=== WHAT THE TASK REQUIRES ===
Count every line below that contains "page", then state the total with no other output.

=== DATA RECORDS ===
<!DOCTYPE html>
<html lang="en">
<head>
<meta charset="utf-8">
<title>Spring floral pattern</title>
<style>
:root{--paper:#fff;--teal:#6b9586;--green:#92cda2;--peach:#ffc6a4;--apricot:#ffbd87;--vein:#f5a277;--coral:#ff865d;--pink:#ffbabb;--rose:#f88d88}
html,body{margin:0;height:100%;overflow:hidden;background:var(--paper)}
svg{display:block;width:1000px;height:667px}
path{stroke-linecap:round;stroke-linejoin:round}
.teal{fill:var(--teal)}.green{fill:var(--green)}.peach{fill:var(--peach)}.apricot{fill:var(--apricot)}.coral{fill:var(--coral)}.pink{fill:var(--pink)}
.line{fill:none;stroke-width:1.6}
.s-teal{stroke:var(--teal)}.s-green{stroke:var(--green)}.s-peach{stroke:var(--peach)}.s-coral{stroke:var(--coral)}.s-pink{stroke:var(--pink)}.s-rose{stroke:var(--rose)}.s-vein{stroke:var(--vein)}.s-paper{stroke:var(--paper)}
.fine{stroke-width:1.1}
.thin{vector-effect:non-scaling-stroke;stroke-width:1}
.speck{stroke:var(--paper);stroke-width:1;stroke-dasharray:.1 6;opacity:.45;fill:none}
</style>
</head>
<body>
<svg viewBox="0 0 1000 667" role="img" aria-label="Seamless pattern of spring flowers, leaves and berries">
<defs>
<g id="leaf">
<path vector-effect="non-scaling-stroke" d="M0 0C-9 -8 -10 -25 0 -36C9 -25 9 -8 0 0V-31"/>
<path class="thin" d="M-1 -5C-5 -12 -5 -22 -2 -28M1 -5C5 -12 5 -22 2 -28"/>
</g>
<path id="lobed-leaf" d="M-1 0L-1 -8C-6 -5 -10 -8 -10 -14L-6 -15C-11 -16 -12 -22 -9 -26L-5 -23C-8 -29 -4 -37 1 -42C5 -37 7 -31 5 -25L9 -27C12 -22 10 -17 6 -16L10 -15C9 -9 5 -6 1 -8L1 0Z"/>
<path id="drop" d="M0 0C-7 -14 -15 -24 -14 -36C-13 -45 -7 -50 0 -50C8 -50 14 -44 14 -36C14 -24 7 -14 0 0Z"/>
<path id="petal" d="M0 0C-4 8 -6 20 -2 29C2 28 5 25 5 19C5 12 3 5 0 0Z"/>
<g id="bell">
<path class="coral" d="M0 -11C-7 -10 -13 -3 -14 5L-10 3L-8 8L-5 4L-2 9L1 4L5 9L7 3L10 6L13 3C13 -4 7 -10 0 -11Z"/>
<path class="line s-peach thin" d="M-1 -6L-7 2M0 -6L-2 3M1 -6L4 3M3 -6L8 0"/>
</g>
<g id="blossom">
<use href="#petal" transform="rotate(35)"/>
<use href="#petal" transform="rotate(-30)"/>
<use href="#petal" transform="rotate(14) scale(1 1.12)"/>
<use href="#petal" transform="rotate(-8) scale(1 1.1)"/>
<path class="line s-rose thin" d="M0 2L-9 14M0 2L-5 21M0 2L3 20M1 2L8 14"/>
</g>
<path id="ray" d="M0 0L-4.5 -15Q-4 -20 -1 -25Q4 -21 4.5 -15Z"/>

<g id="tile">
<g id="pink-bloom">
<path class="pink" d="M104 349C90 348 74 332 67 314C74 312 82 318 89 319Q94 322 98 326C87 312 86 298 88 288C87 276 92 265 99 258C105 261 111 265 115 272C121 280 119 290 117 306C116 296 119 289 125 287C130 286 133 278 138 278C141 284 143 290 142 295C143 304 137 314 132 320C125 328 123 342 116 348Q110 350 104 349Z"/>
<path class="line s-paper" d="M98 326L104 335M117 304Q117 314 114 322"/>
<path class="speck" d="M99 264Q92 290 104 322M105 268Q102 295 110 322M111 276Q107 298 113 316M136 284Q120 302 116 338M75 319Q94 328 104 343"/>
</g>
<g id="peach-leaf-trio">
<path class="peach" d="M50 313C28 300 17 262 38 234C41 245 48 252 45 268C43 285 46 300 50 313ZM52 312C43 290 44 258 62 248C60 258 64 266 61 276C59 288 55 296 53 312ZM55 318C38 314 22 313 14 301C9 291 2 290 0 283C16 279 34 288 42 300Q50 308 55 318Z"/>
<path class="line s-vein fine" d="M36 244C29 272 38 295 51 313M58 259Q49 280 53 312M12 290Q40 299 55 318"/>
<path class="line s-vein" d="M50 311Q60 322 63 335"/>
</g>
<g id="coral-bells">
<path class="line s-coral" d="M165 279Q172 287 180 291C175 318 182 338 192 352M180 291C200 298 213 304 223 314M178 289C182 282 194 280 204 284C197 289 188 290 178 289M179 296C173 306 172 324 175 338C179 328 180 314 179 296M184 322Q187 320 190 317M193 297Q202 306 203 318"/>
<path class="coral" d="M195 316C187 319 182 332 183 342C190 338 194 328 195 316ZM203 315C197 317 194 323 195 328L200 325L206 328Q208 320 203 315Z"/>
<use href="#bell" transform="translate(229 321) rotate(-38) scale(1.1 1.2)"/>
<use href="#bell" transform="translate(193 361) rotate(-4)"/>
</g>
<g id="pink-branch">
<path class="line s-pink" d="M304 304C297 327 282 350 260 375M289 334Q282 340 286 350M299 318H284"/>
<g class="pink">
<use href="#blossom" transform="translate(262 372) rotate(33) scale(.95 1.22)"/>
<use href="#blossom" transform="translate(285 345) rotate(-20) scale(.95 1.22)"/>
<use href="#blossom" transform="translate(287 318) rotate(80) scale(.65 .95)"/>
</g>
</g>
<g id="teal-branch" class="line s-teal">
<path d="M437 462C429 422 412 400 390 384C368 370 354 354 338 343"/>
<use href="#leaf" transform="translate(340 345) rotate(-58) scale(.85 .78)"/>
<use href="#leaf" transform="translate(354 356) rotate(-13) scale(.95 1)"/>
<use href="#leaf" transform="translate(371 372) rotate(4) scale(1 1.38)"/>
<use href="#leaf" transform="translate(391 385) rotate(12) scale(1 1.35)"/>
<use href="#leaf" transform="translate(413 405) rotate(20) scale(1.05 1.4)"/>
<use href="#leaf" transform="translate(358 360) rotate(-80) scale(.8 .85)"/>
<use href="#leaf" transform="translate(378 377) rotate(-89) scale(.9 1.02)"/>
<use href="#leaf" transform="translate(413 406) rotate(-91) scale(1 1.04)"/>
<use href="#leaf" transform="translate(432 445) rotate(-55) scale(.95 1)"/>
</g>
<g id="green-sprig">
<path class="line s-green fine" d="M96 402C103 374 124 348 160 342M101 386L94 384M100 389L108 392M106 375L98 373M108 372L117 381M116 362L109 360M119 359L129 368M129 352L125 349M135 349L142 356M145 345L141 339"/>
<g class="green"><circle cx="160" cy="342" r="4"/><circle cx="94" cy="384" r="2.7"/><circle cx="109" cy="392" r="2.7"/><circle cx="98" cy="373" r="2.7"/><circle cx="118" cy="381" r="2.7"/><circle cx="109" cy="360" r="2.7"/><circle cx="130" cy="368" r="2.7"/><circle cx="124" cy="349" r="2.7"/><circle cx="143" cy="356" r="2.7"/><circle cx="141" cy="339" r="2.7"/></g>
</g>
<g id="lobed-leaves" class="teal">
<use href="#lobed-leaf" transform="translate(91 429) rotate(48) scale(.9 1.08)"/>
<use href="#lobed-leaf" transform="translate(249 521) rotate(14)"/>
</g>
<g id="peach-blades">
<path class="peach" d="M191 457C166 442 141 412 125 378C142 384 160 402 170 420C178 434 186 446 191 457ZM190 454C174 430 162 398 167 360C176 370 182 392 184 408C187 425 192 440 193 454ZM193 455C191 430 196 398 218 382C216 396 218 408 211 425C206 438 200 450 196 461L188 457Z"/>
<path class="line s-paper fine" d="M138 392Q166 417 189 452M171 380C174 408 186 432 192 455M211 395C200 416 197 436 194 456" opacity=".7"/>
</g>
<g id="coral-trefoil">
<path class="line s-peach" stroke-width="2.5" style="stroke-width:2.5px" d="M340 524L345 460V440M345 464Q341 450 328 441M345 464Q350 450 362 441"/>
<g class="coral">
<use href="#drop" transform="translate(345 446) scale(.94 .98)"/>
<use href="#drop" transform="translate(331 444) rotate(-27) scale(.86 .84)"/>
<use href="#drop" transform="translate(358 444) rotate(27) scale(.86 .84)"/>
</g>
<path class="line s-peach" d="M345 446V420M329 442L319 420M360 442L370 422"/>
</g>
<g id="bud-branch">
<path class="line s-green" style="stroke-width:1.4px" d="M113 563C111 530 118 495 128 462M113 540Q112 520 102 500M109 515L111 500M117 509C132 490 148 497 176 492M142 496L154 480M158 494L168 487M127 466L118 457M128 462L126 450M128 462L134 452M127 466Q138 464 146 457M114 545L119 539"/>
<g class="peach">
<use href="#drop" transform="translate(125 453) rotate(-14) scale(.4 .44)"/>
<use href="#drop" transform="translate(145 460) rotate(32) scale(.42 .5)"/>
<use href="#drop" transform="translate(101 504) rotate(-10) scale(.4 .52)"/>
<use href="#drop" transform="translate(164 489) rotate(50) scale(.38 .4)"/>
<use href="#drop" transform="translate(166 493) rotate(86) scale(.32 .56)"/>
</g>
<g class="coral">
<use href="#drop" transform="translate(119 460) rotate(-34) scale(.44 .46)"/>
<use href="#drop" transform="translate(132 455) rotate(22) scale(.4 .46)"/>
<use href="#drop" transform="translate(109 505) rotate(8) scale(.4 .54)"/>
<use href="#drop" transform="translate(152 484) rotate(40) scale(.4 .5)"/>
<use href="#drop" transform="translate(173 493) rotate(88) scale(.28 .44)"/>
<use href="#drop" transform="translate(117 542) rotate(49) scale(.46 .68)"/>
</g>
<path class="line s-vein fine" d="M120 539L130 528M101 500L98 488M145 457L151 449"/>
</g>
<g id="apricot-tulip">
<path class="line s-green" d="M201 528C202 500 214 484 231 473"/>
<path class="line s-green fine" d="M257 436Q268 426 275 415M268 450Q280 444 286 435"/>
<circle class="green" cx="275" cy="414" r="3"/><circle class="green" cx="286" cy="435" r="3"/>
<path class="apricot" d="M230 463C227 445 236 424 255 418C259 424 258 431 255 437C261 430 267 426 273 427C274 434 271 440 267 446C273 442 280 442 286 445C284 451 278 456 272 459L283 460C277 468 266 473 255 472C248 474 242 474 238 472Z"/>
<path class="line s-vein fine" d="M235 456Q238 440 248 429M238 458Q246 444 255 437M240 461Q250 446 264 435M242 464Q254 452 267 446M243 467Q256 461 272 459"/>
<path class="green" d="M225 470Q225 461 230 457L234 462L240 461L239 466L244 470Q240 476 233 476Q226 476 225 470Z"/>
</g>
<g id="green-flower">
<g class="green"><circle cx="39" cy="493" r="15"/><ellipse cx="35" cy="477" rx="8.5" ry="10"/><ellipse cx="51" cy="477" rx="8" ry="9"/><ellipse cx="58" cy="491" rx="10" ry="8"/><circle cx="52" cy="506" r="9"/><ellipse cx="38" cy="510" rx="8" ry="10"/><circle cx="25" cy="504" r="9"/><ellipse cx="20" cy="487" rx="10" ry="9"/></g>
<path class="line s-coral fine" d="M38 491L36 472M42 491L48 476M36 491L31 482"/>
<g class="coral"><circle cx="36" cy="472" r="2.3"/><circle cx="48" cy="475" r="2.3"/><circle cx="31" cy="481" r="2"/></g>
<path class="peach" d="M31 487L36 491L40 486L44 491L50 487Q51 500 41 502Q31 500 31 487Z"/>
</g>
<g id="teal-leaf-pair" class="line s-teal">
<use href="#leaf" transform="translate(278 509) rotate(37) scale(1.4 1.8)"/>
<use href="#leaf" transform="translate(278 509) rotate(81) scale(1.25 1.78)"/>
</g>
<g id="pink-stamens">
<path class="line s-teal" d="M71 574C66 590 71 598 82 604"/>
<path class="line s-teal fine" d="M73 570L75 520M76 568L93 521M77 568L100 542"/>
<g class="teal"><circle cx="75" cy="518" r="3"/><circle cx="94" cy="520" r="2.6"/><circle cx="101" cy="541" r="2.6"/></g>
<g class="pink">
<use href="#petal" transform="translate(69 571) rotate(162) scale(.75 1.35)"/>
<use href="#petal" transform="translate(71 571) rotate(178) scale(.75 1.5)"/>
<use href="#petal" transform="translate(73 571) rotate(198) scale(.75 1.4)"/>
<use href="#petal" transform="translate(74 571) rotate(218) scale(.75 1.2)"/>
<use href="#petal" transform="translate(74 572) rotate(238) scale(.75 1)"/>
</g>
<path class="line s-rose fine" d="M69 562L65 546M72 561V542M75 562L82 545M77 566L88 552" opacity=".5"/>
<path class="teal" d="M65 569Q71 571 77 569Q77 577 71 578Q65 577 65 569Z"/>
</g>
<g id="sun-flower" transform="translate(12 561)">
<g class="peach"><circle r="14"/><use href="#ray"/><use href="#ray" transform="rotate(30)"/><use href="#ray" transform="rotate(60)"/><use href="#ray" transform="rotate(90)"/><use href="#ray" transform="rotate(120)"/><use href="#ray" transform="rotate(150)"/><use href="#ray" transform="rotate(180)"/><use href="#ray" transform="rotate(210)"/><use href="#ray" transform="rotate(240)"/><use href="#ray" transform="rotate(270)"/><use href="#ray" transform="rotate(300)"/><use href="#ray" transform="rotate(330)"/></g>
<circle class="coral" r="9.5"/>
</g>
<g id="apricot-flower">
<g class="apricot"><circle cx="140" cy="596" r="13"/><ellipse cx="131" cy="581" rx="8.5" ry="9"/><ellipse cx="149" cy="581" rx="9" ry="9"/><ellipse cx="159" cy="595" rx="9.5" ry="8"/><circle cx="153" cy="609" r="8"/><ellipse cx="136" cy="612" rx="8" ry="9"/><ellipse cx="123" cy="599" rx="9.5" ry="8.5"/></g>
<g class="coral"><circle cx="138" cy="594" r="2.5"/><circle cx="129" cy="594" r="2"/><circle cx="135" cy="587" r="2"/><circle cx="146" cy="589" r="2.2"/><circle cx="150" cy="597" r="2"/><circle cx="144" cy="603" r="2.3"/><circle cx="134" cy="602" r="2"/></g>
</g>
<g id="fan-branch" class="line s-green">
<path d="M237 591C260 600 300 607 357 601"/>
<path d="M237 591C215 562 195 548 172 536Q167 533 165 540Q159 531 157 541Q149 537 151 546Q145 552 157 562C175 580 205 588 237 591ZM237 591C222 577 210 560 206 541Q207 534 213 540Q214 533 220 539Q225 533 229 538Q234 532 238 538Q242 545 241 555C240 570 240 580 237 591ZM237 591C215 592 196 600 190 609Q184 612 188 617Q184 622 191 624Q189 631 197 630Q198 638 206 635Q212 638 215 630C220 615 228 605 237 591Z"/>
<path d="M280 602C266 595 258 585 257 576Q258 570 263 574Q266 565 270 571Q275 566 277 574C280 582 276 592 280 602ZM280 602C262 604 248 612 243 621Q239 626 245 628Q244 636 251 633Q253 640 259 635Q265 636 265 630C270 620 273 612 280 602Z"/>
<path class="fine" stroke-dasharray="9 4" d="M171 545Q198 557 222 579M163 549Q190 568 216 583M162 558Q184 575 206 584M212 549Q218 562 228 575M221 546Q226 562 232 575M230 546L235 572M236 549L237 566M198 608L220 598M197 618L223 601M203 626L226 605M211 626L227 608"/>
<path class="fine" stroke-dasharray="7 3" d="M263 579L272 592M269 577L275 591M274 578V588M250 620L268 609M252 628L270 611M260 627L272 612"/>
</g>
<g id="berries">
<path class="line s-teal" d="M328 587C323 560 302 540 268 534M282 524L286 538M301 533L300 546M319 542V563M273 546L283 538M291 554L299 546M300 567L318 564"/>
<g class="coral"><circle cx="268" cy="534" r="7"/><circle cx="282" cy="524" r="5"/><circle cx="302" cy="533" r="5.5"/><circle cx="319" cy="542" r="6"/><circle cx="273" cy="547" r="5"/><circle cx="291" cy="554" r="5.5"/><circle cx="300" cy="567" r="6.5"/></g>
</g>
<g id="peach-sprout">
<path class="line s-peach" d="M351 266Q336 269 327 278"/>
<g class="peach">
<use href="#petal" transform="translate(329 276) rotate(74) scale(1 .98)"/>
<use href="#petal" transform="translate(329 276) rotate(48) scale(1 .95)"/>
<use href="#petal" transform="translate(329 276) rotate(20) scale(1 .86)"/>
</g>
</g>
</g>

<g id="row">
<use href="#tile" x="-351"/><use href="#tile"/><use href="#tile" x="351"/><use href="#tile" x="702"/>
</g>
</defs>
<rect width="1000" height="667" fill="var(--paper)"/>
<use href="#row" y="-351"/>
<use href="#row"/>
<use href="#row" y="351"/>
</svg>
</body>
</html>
...
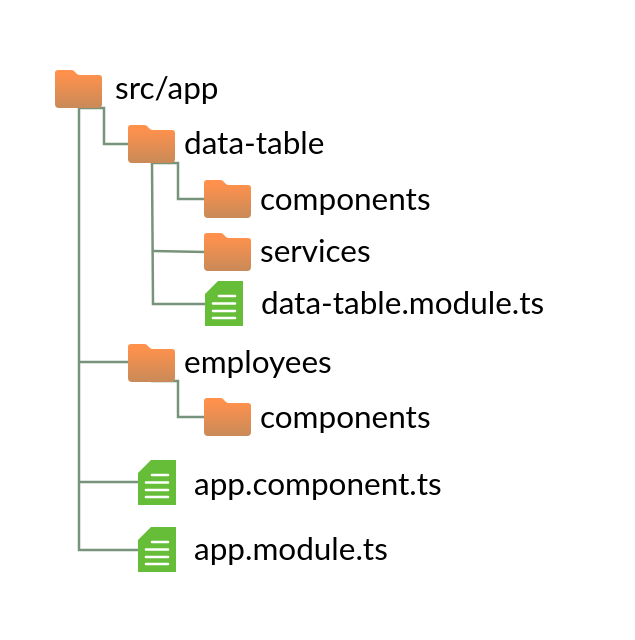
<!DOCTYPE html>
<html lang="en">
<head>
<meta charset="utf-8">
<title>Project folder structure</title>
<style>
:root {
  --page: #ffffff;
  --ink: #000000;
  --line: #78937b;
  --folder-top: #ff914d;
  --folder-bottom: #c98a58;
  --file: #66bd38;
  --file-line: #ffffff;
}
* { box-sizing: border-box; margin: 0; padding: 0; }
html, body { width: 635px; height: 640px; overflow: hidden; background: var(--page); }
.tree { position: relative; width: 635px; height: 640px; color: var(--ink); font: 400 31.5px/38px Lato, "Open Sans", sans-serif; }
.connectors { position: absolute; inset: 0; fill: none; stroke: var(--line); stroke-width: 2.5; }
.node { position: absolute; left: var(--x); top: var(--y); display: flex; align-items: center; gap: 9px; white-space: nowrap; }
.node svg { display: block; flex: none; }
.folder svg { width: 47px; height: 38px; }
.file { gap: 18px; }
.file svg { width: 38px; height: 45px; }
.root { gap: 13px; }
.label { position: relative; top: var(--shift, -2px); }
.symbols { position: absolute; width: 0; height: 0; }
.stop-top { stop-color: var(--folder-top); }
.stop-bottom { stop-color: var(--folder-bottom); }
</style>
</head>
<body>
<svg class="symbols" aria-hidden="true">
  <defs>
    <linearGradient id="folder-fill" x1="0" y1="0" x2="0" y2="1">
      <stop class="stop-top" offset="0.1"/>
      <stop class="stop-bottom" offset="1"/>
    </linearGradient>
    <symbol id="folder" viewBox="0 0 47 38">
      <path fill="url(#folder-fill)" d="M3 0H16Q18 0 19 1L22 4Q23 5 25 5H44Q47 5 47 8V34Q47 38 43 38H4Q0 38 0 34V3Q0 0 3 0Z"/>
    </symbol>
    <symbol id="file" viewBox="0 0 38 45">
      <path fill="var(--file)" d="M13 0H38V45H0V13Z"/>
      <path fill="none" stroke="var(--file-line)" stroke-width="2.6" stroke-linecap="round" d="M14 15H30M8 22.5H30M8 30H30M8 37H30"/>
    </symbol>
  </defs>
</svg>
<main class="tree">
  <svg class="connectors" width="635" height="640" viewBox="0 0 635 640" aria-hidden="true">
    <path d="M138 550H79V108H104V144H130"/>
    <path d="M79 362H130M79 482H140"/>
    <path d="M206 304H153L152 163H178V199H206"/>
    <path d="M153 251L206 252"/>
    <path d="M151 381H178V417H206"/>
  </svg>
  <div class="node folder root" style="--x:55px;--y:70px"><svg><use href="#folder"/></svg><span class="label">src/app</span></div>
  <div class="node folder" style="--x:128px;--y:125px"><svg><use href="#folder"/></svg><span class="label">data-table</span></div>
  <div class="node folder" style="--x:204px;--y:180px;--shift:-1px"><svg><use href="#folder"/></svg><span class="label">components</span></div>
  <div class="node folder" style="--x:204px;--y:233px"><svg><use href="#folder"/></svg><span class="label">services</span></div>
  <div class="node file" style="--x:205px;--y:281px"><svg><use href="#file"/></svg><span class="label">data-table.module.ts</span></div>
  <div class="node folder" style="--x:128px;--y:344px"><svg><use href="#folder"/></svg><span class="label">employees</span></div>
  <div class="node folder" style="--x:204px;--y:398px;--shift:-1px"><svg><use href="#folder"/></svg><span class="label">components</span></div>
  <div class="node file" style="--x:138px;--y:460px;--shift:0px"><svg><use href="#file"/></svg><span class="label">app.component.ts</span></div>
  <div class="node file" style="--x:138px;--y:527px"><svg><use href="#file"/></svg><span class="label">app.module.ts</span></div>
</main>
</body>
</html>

=== RESPONSE ===
2